    There are many different ways a medication can be administered. These categories are called “delivery systems,” and while the average person may not think much about the process, medical professionals put a lot of thought and work into the best ways for our bodies to absorb the medication we need to survive.

    For those looking to understand these methods a bit more, here is an overview of the eight main methods of distribution of medication.


    When we think of a medical delivery system, most of us would picture swallowing a pill or a liquid medication. This is considered oral distribution, and it’s the method most consumers prefer because of how simple it is for most adults and children. When it comes to medication like birth control, antibiotics, or painkillers, oral medication is often where we turn first. 

    Oral medication comes in a variety of options depending on the way it needs to be absorbed into your body. For example, you can find many medications in the form of swallowable pills, chewable tabs, flavored liquids, and dissolvable tablets. Oral tablets and capsules also come in many forms – some, such as Diffucaps, offer a controlled release of medication in a variety of forms, while others fully release into your body at one time. It’s important to follow the instructions given to you by your doctor before taking the drug. 

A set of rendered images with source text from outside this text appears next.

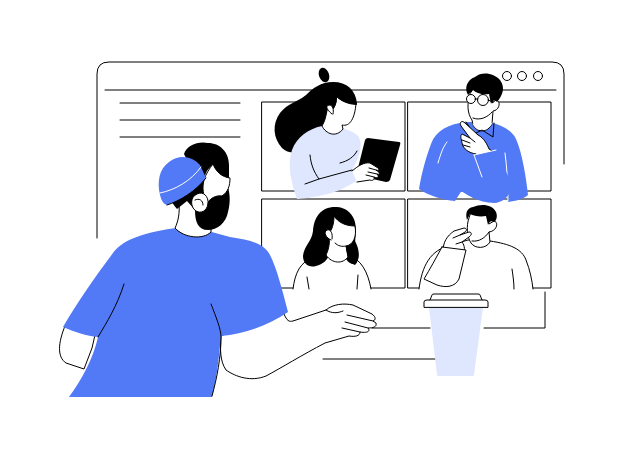
<!DOCTYPE html>
<html lang="en">
<head>
<meta charset="utf-8">
<title>Online group meeting</title>
<style>
:root { --blue: #537af6; --pale: #dfe7ff; --ink: #000; --paper: #fff; }
html, body { margin: 0; background: var(--paper); overflow: hidden; }
svg { display: block; width: 626px; height: 458px; }
.line { fill: none; stroke: var(--ink); stroke-width: 1; stroke-linecap: round; stroke-linejoin: round; }
.skin { fill: var(--paper); stroke: var(--ink); stroke-width: 1; stroke-linecap: round; stroke-linejoin: round; }
.ink { fill: var(--ink); }
.blue { fill: var(--blue); }
.pale { fill: var(--pale); }
.seam { fill: none; stroke: var(--paper); stroke-width: 1; stroke-linecap: round; }
</style>
</head>
<body>
<svg viewBox="0 0 626 458" role="img" aria-label="A man in a cap talks with four people in a video call">
  <defs>
    <rect id="tile" width="143" height="89"/>
    <circle id="dot" r="4.5"/>
  </defs>

  <g id="browser-window" class="line">
    <path d="M97 238V74Q97 62 109 62H552Q564 62 564 74V164"/>
    <path d="M105 90H556"/>
    <use href="#dot" x="507" y="76"/>
    <use href="#dot" x="522" y="76"/>
    <use href="#dot" x="538" y="76"/>
    <path d="M120 103H240M120 120H240M120 137H240"/>
    <path d="M545 292V328H484M430 328H372M323 359H436"/>
  </g>

  <g id="call-tiles" class="line">
    <use href="#tile" x="262" y="102"/>
    <use href="#tile" x="408" y="102"/>
    <use href="#tile" x="262" y="199"/>
    <use href="#tile" x="408" y="199"/>
  </g>

  <g id="woman-with-tablet">
    <ellipse class="ink" cx="324" cy="75" rx="5" ry="7.5" transform="rotate(-20 324 75)"/>
    <path class="ink" d="M357 104C356 90 347 82 333 82C321 82 313 88 306 95C296 103 288 103 280 113C272 124 273 138 282 148C289 155 300 153 309 148C322 143 331 135 334 122Z"/>
    <path class="pale" d="M322 126C308 129 297 137 292 150C287 165 291 182 297 199C311 198 327 195 340 190L357 181L352 170C359 158 364 144 358 136C353 131 347 130 343 128Z"/>
    <path class="skin" d="M328 107C326 113 326 120 322 126C326 134 336 138 343 129L342 125C350 127 355 118 356 103C348 104 341 101 336 96C337 102 335 107 332 110"/>
    <path class="ink" d="M326 108C326 98 331 92 339 91C348 90 355 95 357 105C348 105 341 101 337 97C337 104 334 109 331 112Z"/>
    <path class="skin" d="M332 114C327 110 325 106 329 105C333 105 334 110 333 114"/>
    <path class="line" d="M310 155C311 165 314 172 319 179L352 170M319 179L305 184M340 163C348 161 354 157 357 151"/>
    <path class="ink" d="M368 138L399 142Q401 142 400 145L390 180Q389 182 386 182L359 176Q356 175 357 172L365 140Q366 138 368 138Z"/>
    <path class="skin" d="M352 171C358 166 364 162 370 163L378 168C380 170 378 171 376 170C381 173 380 175 377 174C380 177 377 179 374 177C375 180 372 181 370 180L357 182"/>
    <path class="line" d="M376 170L369 168M377 174L368 172M374 177L366 175"/>
  </g>

  <g id="man-with-glasses">
    <path class="blue" d="M466 122C449 124 436 130 431 144C425 160 421 176 419 189C429 196 443 200 455 201L466 184L477 193H507L508 202C516 201 523 199 528 195C526 177 522 152 516 139C512 130 501 125 490 122Z"/>
    <path class="skin" d="M470 94C467 103 467 113 472 120L473 125C478 134 488 132 492 124L493 111C500 110 501 101 496 100L492 103L490 92L474 88Z"/>
    <path class="ink" d="M468 95C464 88 467 80 475 77C482 71 494 73 500 80C506 88 502 96 497 102C494 99 492 101 491 104L489 94C482 95 476 93 473 90Z"/>
    <path class="line" d="M473 118C480 121 488 117 492 112"/>
    <circle class="skin" cx="471" cy="99" r="4.5"/>
    <circle class="skin" cx="483" cy="100" r="5.5"/>
    <path class="line" d="M475 99H478M488 100L493 102"/>
    <path class="seam" d="M473 124C478 133 488 131 492 123M438 163C441 153 443 147 447 142M505 153C507 168 508 184 508 201"/>
    <path class="line" d="M466 122L474 134L482 130L493 137L494 123"/>
    <path class="skin" d="M476 154C469 153 463 149 462 143C461 138 460 136 462 134L470 138L461 126C459 122 462 120 465 123L478 135C484 138 487 144 489 149L497 154L484 169Z"/>
    <path class="line" d="M462 140L470 143M463 145L470 147M470 138L475 142"/>
    <path class="blue" d="M474 155L496 150L509 178C514 191 507 202 494 203C478 203 466 194 455 187Z"/>
    <path class="seam" d="M474 155L482 177M474 155L496 150"/>
  </g>

  <g id="woman-with-long-hair">
    <path class="skin" d="M293 289C295 273 300 262 314 257L348 255C361 259 368 272 371 289"/>
    <path class="ink" d="M356 230C356 215 347 207 335 207C321 207 314 217 313 231C312 241 304 246 303 256C303 264 309 268 316 266C324 264 329 259 330 251L342 248C344 257 348 265 355 264C360 260 359 250 355 243Z"/>
    <path class="skin" d="M329 236C330 242 329 249 326 255C332 264 343 264 348 257L346 246C353 245 357 237 355 226C345 226 338 222 334 216C334 224 332 230 329 233"/>
    <path class="skin" d="M331 240C326 238 323 232 327 230C331 229 333 234 332 239"/>
    <path class="line" d="M335 243C338 246 342 247 346 246M307 277L309 289M358 275L357 289"/>
    <path class="ink" d="M346 247C350 246 353 244 355 241C360 250 360 260 355 265C348 263 347 254 346 247Z"/>
  </g>

  <g id="thinking-man">
    <path class="skin" d="M419 289C422 266 430 250 451 245L468 240L490 241C510 244 522 249 526 260C530 270 532 280 533 289"/>
    <path class="skin" d="M469 218C466 226 467 237 471 243C475 249 486 249 490 242L489 232C497 231 499 222 494 221L489 224L487 214L471 213Z"/>
    <path class="ink" d="M467 220C465 213 467 208 473 207C482 203 493 205 496 212C498 217 496 221 494 222C491 220 489 222 488 225L486 216C480 217 474 216 470 214Z"/>
    <path class="line" d="M472 241C479 242 485 238 489 232M512 269C513 276 514 282 514 289"/>
    <path class="skin" d="M443 251C443 242 447 236 454 231L464 228C467 228 467 231 465 232L460 235L469 232C472 232 472 235 469 237L462 242C465 246 465 250 463 256L458 265L443 260Z"/>
    <path class="line" d="M460 235L453 238M462 242L456 244"/>
    <path class="skin" d="M442 247L466 250L459 279C455 287 446 288 437 285L424 279C430 269 436 258 442 247Z"/>
  </g>

  <g id="coffee-cup">
    <path class="pale" d="M429 307H483L474 375Q474 376 472 376H439Q437 376 437 375Z"/>
    <path class="skin" d="M424 307V302Q424 300 427 300H430L432 295Q432 294 434 294H478Q480 294 480 295L482 300H485Q488 300 488 302V307Z"/>
    <path class="line" d="M430 300H482"/>
  </g>

  <g id="man-in-cap">
    <path class="skin" d="M284 314C287 321 289 322 293 321L326 310C333 304 344 303 353 305L372 314C376 317 376 320 373 321L376 323C377 327 373 328 368 328C371 332 366 333 360 332C360 336 355 337 349 336L325 343C302 355 281 368 266 376C251 382 236 377 226 370C220 361 220 350 221 336Z"/>
    <path class="line" d="M373 321L347 315M368 328L345 322M360 332L342 328M326 310C332 314 338 313 343 311"/>
    <path class="skin" d="M65 326C58 343 57 357 66 363L84 369L92 348L98 322Z"/>
    <path class="blue" d="M176 228C148 232 124 238 113 253C95 277 77 303 63 327C74 332 87 336 98 337C93 359 82 379 69 397H212C217 377 219 357 221 336C245 334 269 325 288 312C282 289 277 269 270 255C264 243 250 240 230 237L208 231Z"/>
    <path class="line" d="M124 284C117 306 107 322 98 337M211 304C216 317 221 329 221 337C221 357 217 378 212 396"/>
    <path class="skin" d="M179 203C180 213 178 222 175 228C184 238 203 240 211 232L211 221L228 190L225 165L203 158L187 176Z"/>
    <path class="ink" d="M184 154C187 145 198 141 208 143C220 143 229 152 229 165L229 179C220 177 215 172 213 165C208 168 205 173 204 180L207 194C215 194 221 190 226 184C230 190 231 201 228 212C226 223 217 230 208 230C198 230 195 222 195 210L187 201L177 209C170 201 168 194 174 188L192 170Z"/>
    <path class="skin" d="M213 164C216 172 222 177 230 178C230 186 228 192 222 196C216 195 211 198 207 203C203 195 202 188 204 180C206 174 209 169 213 164Z"/>
    <path class="skin" d="M208 204C209 196 203 191 197 194C190 197 190 207 196 211C201 214 207 211 208 204Z"/>
    <path class="line" d="M195 200C199 198 203 200 203 205"/>
    <path class="blue" d="M160 195C157 182 159 169 169 162C179 154 192 156 200 165L206 178C195 192 179 201 167 205Q162 204 160 195Z"/>
    <path class="seam" d="M160 193C175 190 191 181 201 167"/>
    <path class="line" d="M167 205C180 201 196 191 206 178"/>
  </g>
</svg>
</body>
</html>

    A similar type of delivery system is sublingual, which is not considered oral. Instead of swallowing, the user places the medication under the tongue for absorption. The buccal medication delivery system, which is similar to sublingual, is for medications that can be absorbed by placing them between the cheek and the gums.


    Another type of delivery system is pulmonary, which means the medication is absorbed through your lungs. An example of this type would be an inhaler, which quickly treats any lung issues by moving from your mouth through your airwaves. This type of system is rarely used for anything other than lung issues, but is extremely effective and acts swiftly. A great quality of a pulmonary delivery system is that you don’t have to concern yourself with any dietary conflicts, such as waiting to use until you have a full stomach.


    Transdermal delivery systems are those where the medication is absorbed through your skin. Some drugs that fall under this category are nicotine patches for quitting smoking, estrogen and testosterone drugs, and some types of birth control. A downside to transdermal medications is that they may cause skin issues where the drug was administered, such as a rash or flaking skin. 


    Another type that most individuals are familiar with is injectable medication. This delivery system is how we distribute things like vaccines, as well as some forms of antidepressants, birth control, and morphine. This is a great way to distribute medication to those who are unable to swallow, breathe, etc, such as an unconscious patient. Injectable medications can take a variety of routes depending on what type of drug they are – subcutaneous (which go under the skin), intramuscular (muscle), intravenous (vein), and intrathecal (spinal cord).

    Ocular and Otic

    Ocular medications are delivered to the body through the eye. A common example of this would be eye drops for allergies, or treatment for pink eye. This type of system is usually used for eye-related diseases and ailments and not for issues elsewhere in the body. Similarly, otic medications are distributed via ear canal and treat issues within the ear, such drops that provide relief for ear infections.


    While many find the thought of vaginal or anal medicine delivery offputting, it can be extremely effective for treating certain ailments. While many are familiar with suppositories for things like a yeast infection or hemorrhoids, they’re also available for drugs that help with anxiety, allergies, and nausea. Hemorrhoid cream is considered a local anesthetic. It works on nerves in the skin to block or reduce the feeling of pain and itching.